At the same time, it was fun to discover what I could count on consistently from each individual. Joely Fisher brought lifeforce and intelligence; Connie Stevens was always graceful and warm; Nick Court had a sly look and wicked sense of humor; Daphne Zuniga always had pain underneath a tough exterior; Jonathan Slavin’s nervous energy was unerringly sympathetic. Part of my role as director was recognizing and capturing the most interesting qualities that each actor brought to each character. I noticed early on that this cast was often so interesting with their own choices, I didn’t need to provide “direction”; I came to think of it more as providing “energy” and “newness” so that it was fun to do another take, not necessarily trying to achieve something “better”.

A number of considerations were operative in the choice to make so much use of zooms and roving camera. The main idea was that I wanted to create a sense of unease by the suggestion of an omniscient “eye” that is watching the proceedings. The camera is not invisible, it’s in the house, watching these people, creeping around and “considering” their behavior. Another intention is the suggestion of simultaneous action (which is essential in a movie about a party) but more in the notion that we all (the audience) are also having this conversation simultaneously. This debate about technology is ubiquitous, and it was an interesting experiment to suggest the experience of the “real world” using these camera moves. A third intention was to keep the space feeling dynamic and constantly changing so that the audience never sees the same space in the same way.

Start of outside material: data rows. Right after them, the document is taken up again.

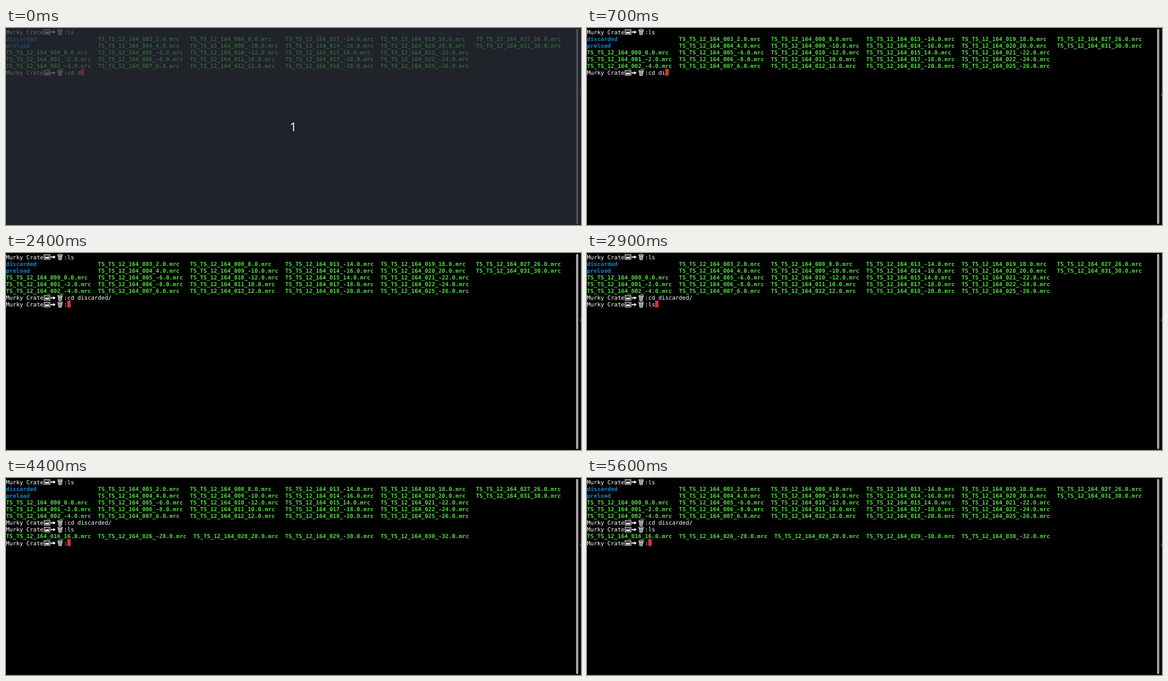
An HTML page that plays this animation: 1275x439 px, repeating every 6.2 s.

```html
<!DOCTYPE html>
<html lang="en">
<head>
<meta charset="utf-8">
<title>Terminal session</title>
<style>
  html, body { margin: 0; width: 100%; height: 100%; overflow: hidden; background: #000; }
  svg { display: block; width: 1275px; height: 439px; }
  text { font: 12.54px "DejaVu Sans Mono", monospace; fill: #fff; white-space: pre; text-rendering: geometricPrecision; }
  .file { fill: #50dc3c; font-weight: bold; }
  .dir { fill: #0a84d0; font-weight: bold; }
  .count { font: 27px "Noto Sans", sans-serif; fill: #f2f0e6; text-anchor: middle; }
</style>
</head>
<body>
<svg id="stage" viewBox="0 0 1275 439">
  <defs>
    <g id="icons">
      <path d="M84.5 3.5h13v11h-13z" fill="#000" stroke="#fff" stroke-width="1.2"/>
      <path d="M86.5 5.5h9v7h-9z" fill="none" stroke="#ddd" stroke-width=".7"/>
      <path d="M87 12V10l2-2.5 2 2 2-1.5 2 2v2z" fill="#fff"/>
      <circle cx="93.4" cy="7.2" r=".8" fill="#fff"/>
      <path d="M99 7.8h6V5.2l5 3.8-5 3.8v-2.6h-6z" fill="#fff"/>
      <path d="M115 5l1.6 10q3.4 1.4 6.8 0L125 5z" fill="#aaa" stroke="#ddd" stroke-width=".6"/>
      <path d="M117.5 7l.7 7.5M120 7v8M122.5 7l-.7 7.5" stroke="#777" stroke-width=".8"/>
      <ellipse cx="120" cy="4.4" rx="5.7" ry="1.7" fill="#333" stroke="#fff"/>
    </g>
  </defs>
  <rect width="1275" height="439"/>
  <path d="M1273.5 0V439M0 438.5H1275" stroke="#17191d"/>
  <rect x="1264" y="2" width="5" height="435" rx="2.5" fill="#a5a5a5"/>
  <path d="M1275 145v6h-2.5" fill="none" stroke="#aaa"/>
  <g id="screen"></g>
  <rect id="cursor" width="7.55" height="15.1" fill="#e0302a"/>
  <g id="countdown">
    <rect width="1275" height="439" fill="#2b2f38" opacity=".75"/>
    <text class="count" x="637" y="229.5">1</text>
  </g>
</svg>
<script>
const CELL = 7.55, LINE = 15.1, LOOP = 6200, PROMPT_END = 18;
const byId = id => document.getElementById(id);
const screen = byId('screen'), cursor = byId('cursor'), countdown = byId('countdown');

function add(parent, tag, attrs, text = '') {
  const node = document.createElementNS('http://www.w3.org/2000/svg', tag);
  for (const key in attrs) node.setAttribute(key, attrs[key]);
  node.textContent = text;
  parent.append(node);
  return node;
}

const write = (parent, row, col, text, kind = 'plain') =>
  add(parent, 'text', { x: col * CELL, y: Math.round(13.6 + row * LINE), class: kind }, text);

const writeFile = (parent, row, col, name) =>
  write(parent, row, col, `TS_TS_12_164_${name}.0.mrc`, 'file');

// Draws a prompt line and returns the text node for its command.
function prompt(parent, row, command = '') {
  write(parent, row, 0, 'Murky Crate');
  add(parent, 'use', { href: '#icons', y: Math.round(row * LINE) });
  write(parent, row, PROMPT_END - 1, ':');
  return write(parent, row, PROMPT_END, command);
}

prompt(screen, 0, 'ls');
write(screen, 1, 0, 'discarded', 'dir');
write(screen, 2, 0, 'preload', 'dir');

// First column, first row, names downwards
const columns = [
  [0, 3, '000_0 001_-2 002_-4'],
  [27, 1, '003_2 004_4 005_-6 006_-8 007_6'],
  [54, 1, '008_8 009_-10 010_-12 011_10 012_12'],
  [82, 1, '013_-14 014_-16 015_14 017_-18 018_-20'],
  [110, 1, '019_18 020_20 021_-22 022_-24 025_-26'],
  [138, 1, '027_26 031_30']
];
for (const [col, top, names] of columns)
  names.split(' ').forEach((name, i) => writeFile(screen, top + i, col, name));

const firstCommand = prompt(screen, 6);
const second = add(screen, 'g', {});
const secondCommand = prompt(second, 7);
const third = add(screen, 'g', {});
const discarded = { 0: '016_16', 27: '026_-28', 55: '028_28', 82: '029_-30', 110: '030_-32' };
for (const col in discarded) writeFile(third, 8, col, discarded[col]);
prompt(third, 9);

// Start time, active row, its command, cursor shown
const steps = [
  [0, 6, 'cd d', true],
  [500, 6, 'cd d', false],
  [600, 6, 'cd d', true],
  [700, 6, 'cd di', true],
  [1100, 6, 'cd discarded/', true],
  [1600, 7, '', true],
  [2100, 7, '', false],
  [2400, 7, '', true],
  [2500, 7, 'l', true],
  [2900, 7, 'ls', true],
  [3300, 9, '', true],
  [3800, 9, '', false],
  [4400, 9, '', true],
  [5000, 9, '', false],
  [5600, 9, '', true]
];

const show = (node, on) => node.setAttribute('visibility', on ? 'visible' : 'hidden');

function draw(time) {
  const [, row, command, blinkOn] = steps.findLast(step => step[0] <= time);
  firstCommand.textContent = row === 6 ? command : 'cd discarded/';
  secondCommand.textContent = row === 7 ? command : 'ls';
  show(second, row >= 7);
  show(third, row === 9);
  cursor.setAttribute('x', (PROMPT_END + command.length) * CELL);
  cursor.setAttribute('y', 0.4 + row * LINE);
  show(cursor, blinkOn);
  show(countdown, time < 100);
}

const start = performance.now();
function tick() {
  draw((performance.now() - start) % LOOP);
  requestAnimationFrame(tick);
}
tick();
</script>
</body>
</html>
```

A note on my collaborators. Like most filmmakers, I could write pages upon pages about each member of my key crew. Kerry Barden and Adam Richards assembled the incredible cast with taste and sensitivity and intelligence. Christopher Gosch is an inventive and gifted DP who was a joy to be around at every moment and whose spirit and creativity are in every frame of the movie. My often collaborator Chris Munch is a genius who generously takes time from his own projects to cobble together my movies. Another frequent collaborator is Ryan Beveridge, whose score for this movie is inspired and essential. John Baumgartner kept cool during a heat wave in Woodland Hills, a difficult homeowner, and so many other minor catastrophes – I’ll forever be grateful. Leah Mann filled the house with Thanksgiving and tailored each room (and phone) to each character with sensitivity. Kristen Anacker, who has designed costumes for all my films, perfectly captured the California casual Thanksgiving spirit as interpreted by each character.